## THE TASK
Every line of the data must be set down exactly as shown.

(RECORDS FOR THE TASK begins)

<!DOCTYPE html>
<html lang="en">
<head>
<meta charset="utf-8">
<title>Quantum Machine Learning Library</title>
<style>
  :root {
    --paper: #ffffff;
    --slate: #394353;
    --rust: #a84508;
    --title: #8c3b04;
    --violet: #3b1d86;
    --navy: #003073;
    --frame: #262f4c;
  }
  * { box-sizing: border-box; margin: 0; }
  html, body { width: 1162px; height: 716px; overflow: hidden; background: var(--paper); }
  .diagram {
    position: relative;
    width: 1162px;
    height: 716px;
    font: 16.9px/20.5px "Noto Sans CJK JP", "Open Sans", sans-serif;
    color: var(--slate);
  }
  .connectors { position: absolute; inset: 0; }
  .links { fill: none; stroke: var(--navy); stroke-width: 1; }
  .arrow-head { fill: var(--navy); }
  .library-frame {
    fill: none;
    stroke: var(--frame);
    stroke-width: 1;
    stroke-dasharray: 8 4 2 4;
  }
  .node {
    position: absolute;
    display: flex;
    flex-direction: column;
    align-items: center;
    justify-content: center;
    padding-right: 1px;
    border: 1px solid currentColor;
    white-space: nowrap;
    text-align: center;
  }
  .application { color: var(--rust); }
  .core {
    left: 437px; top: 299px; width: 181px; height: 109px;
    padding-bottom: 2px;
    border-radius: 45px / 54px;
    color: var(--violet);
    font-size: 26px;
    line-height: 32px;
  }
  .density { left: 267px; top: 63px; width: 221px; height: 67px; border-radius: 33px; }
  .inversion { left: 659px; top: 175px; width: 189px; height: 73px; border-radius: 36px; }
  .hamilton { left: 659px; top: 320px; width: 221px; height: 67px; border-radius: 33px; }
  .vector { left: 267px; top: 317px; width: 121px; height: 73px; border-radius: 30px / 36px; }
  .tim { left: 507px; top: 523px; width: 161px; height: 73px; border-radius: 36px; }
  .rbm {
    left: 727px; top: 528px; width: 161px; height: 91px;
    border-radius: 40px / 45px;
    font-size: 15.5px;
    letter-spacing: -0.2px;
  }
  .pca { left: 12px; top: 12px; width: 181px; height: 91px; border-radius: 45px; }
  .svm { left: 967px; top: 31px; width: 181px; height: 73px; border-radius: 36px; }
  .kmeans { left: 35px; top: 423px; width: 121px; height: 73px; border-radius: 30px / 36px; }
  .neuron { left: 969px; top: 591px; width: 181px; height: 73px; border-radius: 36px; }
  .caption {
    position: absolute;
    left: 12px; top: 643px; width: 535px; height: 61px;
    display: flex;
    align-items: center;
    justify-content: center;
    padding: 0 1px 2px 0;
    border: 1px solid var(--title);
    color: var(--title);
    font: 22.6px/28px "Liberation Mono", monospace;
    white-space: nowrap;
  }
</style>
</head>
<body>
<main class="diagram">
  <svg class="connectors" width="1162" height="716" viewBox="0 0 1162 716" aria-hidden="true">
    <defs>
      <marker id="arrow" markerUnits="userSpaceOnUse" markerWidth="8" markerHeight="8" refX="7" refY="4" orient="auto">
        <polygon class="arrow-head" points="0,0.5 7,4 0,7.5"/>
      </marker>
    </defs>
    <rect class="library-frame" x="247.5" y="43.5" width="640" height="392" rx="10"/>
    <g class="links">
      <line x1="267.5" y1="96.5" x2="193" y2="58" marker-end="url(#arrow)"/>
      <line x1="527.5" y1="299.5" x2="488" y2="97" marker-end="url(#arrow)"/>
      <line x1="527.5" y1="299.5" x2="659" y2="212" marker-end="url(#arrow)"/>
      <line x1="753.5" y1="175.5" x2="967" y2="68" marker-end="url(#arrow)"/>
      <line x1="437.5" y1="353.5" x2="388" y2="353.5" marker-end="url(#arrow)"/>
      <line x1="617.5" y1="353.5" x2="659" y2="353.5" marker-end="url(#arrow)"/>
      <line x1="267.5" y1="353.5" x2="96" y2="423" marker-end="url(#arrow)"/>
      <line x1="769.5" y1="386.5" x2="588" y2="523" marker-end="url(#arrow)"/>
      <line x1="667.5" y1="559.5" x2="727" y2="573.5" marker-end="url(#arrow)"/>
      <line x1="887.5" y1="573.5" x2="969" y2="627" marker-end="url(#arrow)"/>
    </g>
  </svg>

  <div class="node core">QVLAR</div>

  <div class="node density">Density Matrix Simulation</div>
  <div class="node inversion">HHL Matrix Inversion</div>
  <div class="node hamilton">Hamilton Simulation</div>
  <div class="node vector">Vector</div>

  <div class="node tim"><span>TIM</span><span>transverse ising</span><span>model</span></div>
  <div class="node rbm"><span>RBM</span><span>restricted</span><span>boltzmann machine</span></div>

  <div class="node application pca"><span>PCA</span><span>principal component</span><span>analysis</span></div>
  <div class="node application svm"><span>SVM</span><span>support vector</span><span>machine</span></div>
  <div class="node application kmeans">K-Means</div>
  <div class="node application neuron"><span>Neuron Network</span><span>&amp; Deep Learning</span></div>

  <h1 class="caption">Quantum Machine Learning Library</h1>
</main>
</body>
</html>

(RECORDS FOR THE TASK ends)

## RESULT
<!DOCTYPE html>
<html lang="en">
<head>
<meta charset="utf-8">
<title>Quantum Machine Learning Library</title>
<style>
  :root {
    --paper: #ffffff;
    --slate: #394353;
    --rust: #a84508;
    --title: #8c3b04;
    --violet: #3b1d86;
    --navy: #003073;
    --frame: #262f4c;
  }
  * { box-sizing: border-box; margin: 0; }
  html, body { width: 1162px; height: 716px; overflow: hidden; background: var(--paper); }
  .diagram {
    position: relative;
    width: 1162px;
    height: 716px;
    font: 16.9px/20.5px "Noto Sans CJK JP", "Open Sans", sans-serif;
    color: var(--slate);
  }
  .connectors { position: absolute; inset: 0; }
  .links { fill: none; stroke: var(--navy); stroke-width: 1; }
  .arrow-head { fill: var(--navy); }
  .library-frame {
    fill: none;
    stroke: var(--frame);
    stroke-width: 1;
    stroke-dasharray: 8 4 2 4;
  }
  .node {
    position: absolute;
    display: flex;
    flex-direction: column;
    align-items: center;
    justify-content: center;
    padding-right: 1px;
    border: 1px solid currentColor;
    white-space: nowrap;
    text-align: center;
  }
  .application { color: var(--rust); }
  .core {
    left: 437px; top: 299px; width: 181px; height: 109px;
    padding-bottom: 2px;
    border-radius: 45px / 54px;
    color: var(--violet);
    font-size: 26px;
    line-height: 32px;
  }
  .density { left: 267px; top: 63px; width: 221px; height: 67px; border-radius: 33px; }
  .inversion { left: 659px; top: 175px; width: 189px; height: 73px; border-radius: 36px; }
  .hamilton { left: 659px; top: 320px; width: 221px; height: 67px; border-radius: 33px; }
  .vector { left: 267px; top: 317px; width: 121px; height: 73px; border-radius: 30px / 36px; }
  .tim { left: 507px; top: 523px; width: 161px; height: 73px; border-radius: 36px; }
  .rbm {
    left: 727px; top: 528px; width: 161px; height: 91px;
    border-radius: 40px / 45px;
    font-size: 15.5px;
    letter-spacing: -0.2px;
  }
  .pca { left: 12px; top: 12px; width: 181px; height: 91px; border-radius: 45px; }
  .svm { left: 967px; top: 31px; width: 181px; height: 73px; border-radius: 36px; }
  .kmeans { left: 35px; top: 423px; width: 121px; height: 73px; border-radius: 30px / 36px; }
  .neuron { left: 969px; top: 591px; width: 181px; height: 73px; border-radius: 36px; }
  .caption {
    position: absolute;
    left: 12px; top: 643px; width: 535px; height: 61px;
    display: flex;
    align-items: center;
    justify-content: center;
    padding: 0 1px 2px 0;
    border: 1px solid var(--title);
    color: var(--title);
    font: 22.6px/28px "Liberation Mono", monospace;
    white-space: nowrap;
  }
</style>
</head>
<body>
<main class="diagram">
  <svg class="connectors" width="1162" height="716" viewBox="0 0 1162 716" aria-hidden="true">
    <defs>
      <marker id="arrow" markerUnits="userSpaceOnUse" markerWidth="8" markerHeight="8" refX="7" refY="4" orient="auto">
        <polygon class="arrow-head" points="0,0.5 7,4 0,7.5"/>
      </marker>
    </defs>
    <rect class="library-frame" x="247.5" y="43.5" width="640" height="392" rx="10"/>
    <g class="links">
      <line x1="267.5" y1="96.5" x2="193" y2="58" marker-end="url(#arrow)"/>
      <line x1="527.5" y1="299.5" x2="488" y2="97" marker-end="url(#arrow)"/>
      <line x1="527.5" y1="299.5" x2="659" y2="212" marker-end="url(#arrow)"/>
      <line x1="753.5" y1="175.5" x2="967" y2="68" marker-end="url(#arrow)"/>
      <line x1="437.5" y1="353.5" x2="388" y2="353.5" marker-end="url(#arrow)"/>
      <line x1="617.5" y1="353.5" x2="659" y2="353.5" marker-end="url(#arrow)"/>
      <line x1="267.5" y1="353.5" x2="96" y2="423" marker-end="url(#arrow)"/>
      <line x1="769.5" y1="386.5" x2="588" y2="523" marker-end="url(#arrow)"/>
      <line x1="667.5" y1="559.5" x2="727" y2="573.5" marker-end="url(#arrow)"/>
      <line x1="887.5" y1="573.5" x2="969" y2="627" marker-end="url(#arrow)"/>
    </g>
  </svg>

  <div class="node core">QVLAR</div>

  <div class="node density">Density Matrix Simulation</div>
  <div class="node inversion">HHL Matrix Inversion</div>
  <div class="node hamilton">Hamilton Simulation</div>
  <div class="node vector">Vector</div>

  <div class="node tim"><span>TIM</span><span>transverse ising</span><span>model</span></div>
  <div class="node rbm"><span>RBM</span><span>restricted</span><span>boltzmann machine</span></div>

  <div class="node application pca"><span>PCA</span><span>principal component</span><span>analysis</span></div>
  <div class="node application svm"><span>SVM</span><span>support vector</span><span>machine</span></div>
  <div class="node application kmeans">K-Means</div>
  <div class="node application neuron"><span>Neuron Network</span><span>&amp; Deep Learning</span></div>

  <h1 class="caption">Quantum Machine Learning Library</h1>
</main>
</body>
</html>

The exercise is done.